Finley: Detroit’s dying kids are unseen

Nolan Finley
The Detroit News

The children of Flint have names. Everyone knows the tragic story of how they were poisoned by government incompetence. Their struggle to get by in a city where they can’t drink or even bathe in the water has been meticulously detailed, as has the potential damage done to their young bodies by exposure to lead.

Kids in this city need the same sort of across the board help as do those in Flint, Finley writes.

The children of Flint have faces. They’ve been splashed across national magazine covers and television screens and pulled onto stages to stand next to politicians.

The children of Flint have advocates. Hollywood celebrities have rallied to their cause. Hillary Clinton made them a centerpiece of her campaign. President Barack Obama vowed he has their backs.

But the children of Detroit are nameless, faceless and voiceless.

Without diminishing the crisis in Flint, there is a disturbing contrast between the response to the danger facing its children and the one menacing the kids in Detroit.

Gun violence is not a potential threat in Detroit neighborhoods; it’s a daily reality. Children are being mowed down by the indiscriminate bullets of drive-by shooters. They’re first-hand witnesses to the murders of their parents. They’re falling victim to guns stashed in closets and under pillows by adults who are scared to death in their own homes.
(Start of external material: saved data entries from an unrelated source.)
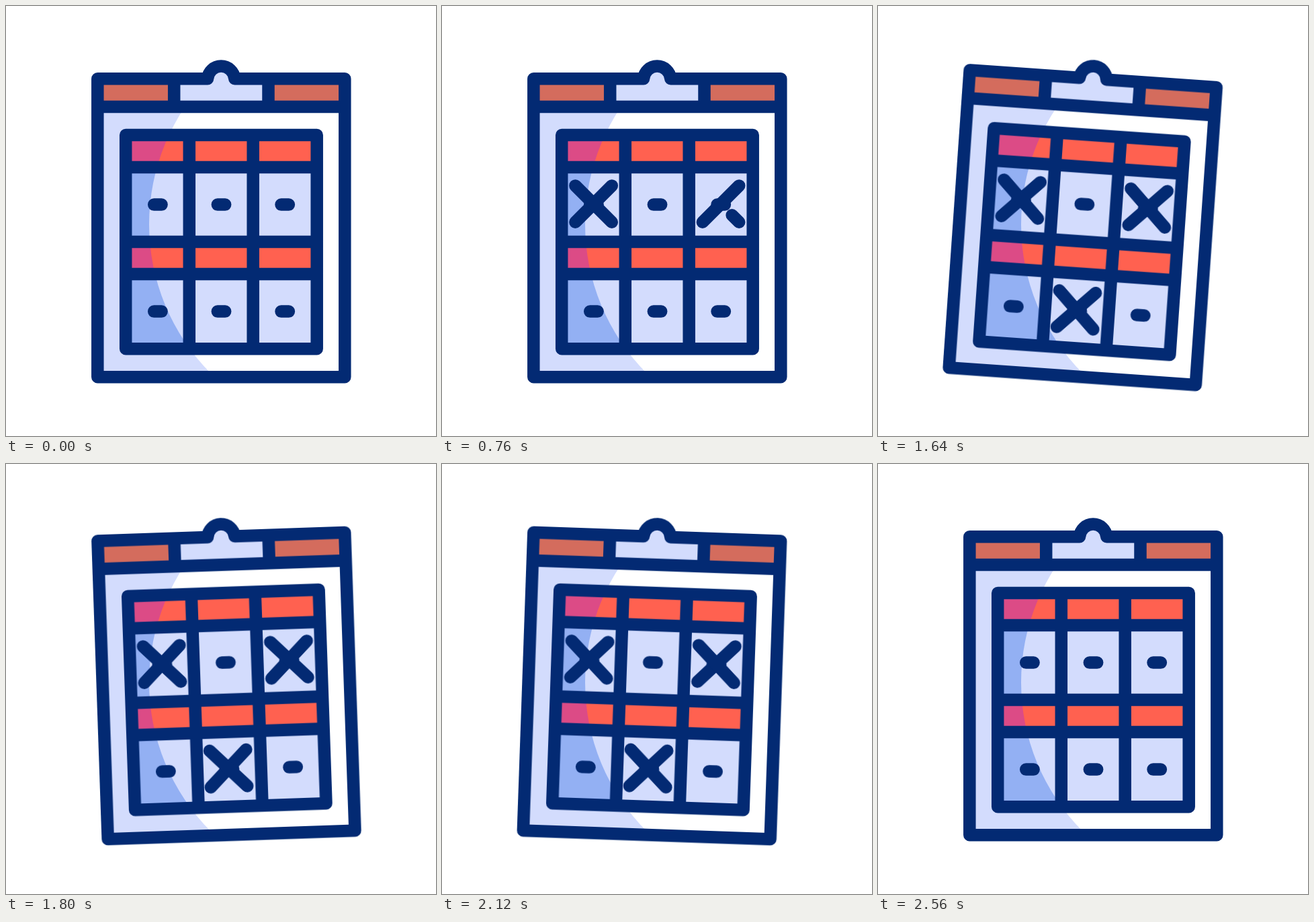
Write an HTML page without scripts that moves like this. It is 640 px wide and 640 px high and loops after 3000 ms.

```html
<!DOCTYPE html>
<html lang="en">
<head>
<meta charset="utf-8">
<title>Clipboard schedule</title>
<style>
  html, body { margin: 0; width: 100%; height: 100%; overflow: hidden; background: #fff; }
  svg { display: block; width: 100%; height: 100%; }

  .shade { --paper: #d3dcfd; --cell: #93b0f3; --band: #dc4b86; }
  .lit { --paper: #fff; --cell: #d3dcfd; --band: #ff6150; }
  .paper { fill: var(--paper); }
  .cell { fill: var(--cell); }
  .band { fill: var(--band); }
  .strip { fill: #d46c5d; }
  .clip { fill: #d3dcfd; }
  .ink { fill: none; stroke: #032a73; stroke-width: 18.5; stroke-linecap: round; stroke-linejoin: round; }

  .swing { transform-origin: 320.3px 107px; animation: swing 3s cubic-bezier(.333, 0, .667, 1) infinite; }
  @keyframes swing {
    0%, 46.667% { transform: rotate(0deg); }
    54.667% { transform: rotate(4deg); }
    62.667% { transform: rotate(-4deg); }
    70.667% { transform: rotate(2deg); }
    80%, 100% { transform: rotate(0deg); }
  }

  /* Offset 1.01 is undrawn, 0 is complete, -1.01 is wiped from its start. */
  .stroke { stroke-dasharray: 1 2; stroke-dashoffset: 1.01; animation: 3s cubic-bezier(.333, 0, .667, 1) infinite; }
  .first .down { animation-name: first-down; }
  .first .up { animation-name: first-up; }
  .second .down { animation-name: second-down; }
  .second .up { animation-name: second-up; }
  .third .down { animation-name: third-down; }
  .third .up { animation-name: third-up; }
  @keyframes first-down {
    0% { stroke-dashoffset: 1.01; }
    9.333%, 70.667% { stroke-dashoffset: 0; }
    80%, 100% { stroke-dashoffset: -1.01; }
  }
  @keyframes first-up {
    0%, 6.667% { stroke-dashoffset: 1.01; }
    16%, 76% { stroke-dashoffset: 0; }
    85.333%, 100% { stroke-dashoffset: -1.01; }
  }
  @keyframes second-down {
    0%, 16% { stroke-dashoffset: 1.01; }
    25.333%, 70.667% { stroke-dashoffset: 0; }
    80%, 100% { stroke-dashoffset: -1.01; }
  }
  @keyframes second-up {
    0%, 22.667% { stroke-dashoffset: 1.01; }
    32%, 76% { stroke-dashoffset: 0; }
    85.333%, 100% { stroke-dashoffset: -1.01; }
  }
  @keyframes third-down {
    0%, 32% { stroke-dashoffset: 1.01; }
    41.333%, 70.667% { stroke-dashoffset: 0; }
    80%, 100% { stroke-dashoffset: -1.01; }
  }
  @keyframes third-up {
    0%, 38.667% { stroke-dashoffset: 1.01; }
    48%, 76% { stroke-dashoffset: 0; }
    85.333%, 100% { stroke-dashoffset: -1.01; }
  }
</style>
</head>
<body>
<svg viewBox="0 0 640 640">
  <defs>
    <clipPath id="light"><circle cx="526.5" cy="325" r="313.5"/></clipPath>
    <g id="board">
      <path class="paper" d="M136.3 150H504.3V552.2H136.3Z"/>
      <path class="cell" d="M178.2 192H462.7V510.2H178.2Z"/>
      <path class="band" d="M178.2 192H462.7V240H178.2ZM178.2 351H462.7V399H178.2Z"/>
    </g>
  </defs>

  <g class="swing shade"><use href="#board"/></g>
  <!-- The light stays still while the board swings beneath it. -->
  <g clip-path="url(#light)">
    <g class="swing lit"><use href="#board"/></g>
  </g>

  <g class="swing">
    <path class="strip" d="M136.3 108.3H250V150H136.3ZM390.5 108.3H504.3V150H390.5Z"/>
    <path class="clip" d="M250 108.3H300A20.2 20.2 0 0 1 340.3 108.3H390.5V150H250Z"/>
    <g class="ink">
      <path d="M300 108.3H136.3V552.2H504.3V108.3H340.3A20.2 20.2 0 0 0 300 108.3M136.3 150H504.3M250.2 108.3V150M390.5 108.3V150"/>
      <path d="M178.2 192H462.7V510.2H178.2ZM272.8 192V510.2M367.7 192V510.2M178.2 240H462.7M178.2 351H462.7M178.2 399H462.7"/>
      <path d="M220.2 295.6h11.4M314.8 295.6h11.4M409.5 295.6h11.4M220.2 454.6h11.4M314.8 454.6h11.4M409.5 454.6h11.4"/>
      <g class="first" transform="translate(225.6 294.6)">
        <path class="stroke down" pathLength="1" d="M27.2-27.2L-27.2 27.2"/>
        <path class="stroke up" pathLength="1" d="M27.2 27.2L-27.2-27.2"/>
      </g>
      <g class="second" transform="translate(415 294.6)">
        <path class="stroke down" pathLength="1" d="M27.2-27.2L-27.2 27.2"/>
        <path class="stroke up" pathLength="1" d="M27.2 27.2L-27.2-27.2"/>
      </g>
      <g class="third" transform="translate(319.2 453.2)">
        <path class="stroke down" pathLength="1" d="M27.2-27.2L-27.2 27.2"/>
        <path class="stroke up" pathLength="1" d="M27.2 27.2L-27.2-27.2"/>
      </g>
    </g>
  </g>
</svg>
</body>
</html>
```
It’s a slaughter, and no one outside the neighborhoods seems to care.

In the 8th Precinct alone, four young children have been shot to death since Easter. Population of the precinct is roughly 63,000, about the same as West Bloomfield. Imagine the national attention that would come if four children were murdered in that Oakland County suburb over the course of six weeks.

Flint is considered an affront to the civil rights of the city’s children, and the ACLU and other advocacy groups have engaged. Detroit kids are being deprived to their right to life, are living in constant fear and are seeing things that will scar them forever. That’s a violation of their civil rights, too.

I’m not sure what it will take to raise the urgency level. Perhaps the lack of a political target makes Detroit’s violence crisis less appealing than Flint’s water crisis. If there was a Republican to blame, maybe Michael Moore and Cher and Clinton would show up to rage against the suffering of Detroit’s children.

Kids in this city need the same sort of across-the-board help as do those in Flint. State and federal resources are necessary for a massive police mobilization against gang violence. Remove the gangsters from the city as if they were lead water pipes.

Programs to nurture children exposed to violence at such a young age are needed here as much as the extra nutrition and education assistance that Flint children are getting to mitigate lead damage.

Congressional committees should be grilling local officials about how conditions deteriorated to this point, and what they’re going to do about it.

Mayor Mike Duggan should be in the 8th Precinct, and other neighborhoods where children are taking random bullets, every day until he figures out how to stop the shooting.

Dying kids don’t fit into the happy narrative of a Detroit comeback. But it’s the only story that matters in the city at the moment. And more people should be telling it.

Nolan Finley’s “Little Red Hen: A Collection of Columns from Detroit’s Conservative Voice” is available from Amazon, iBooks and Barnes & Noble Nook.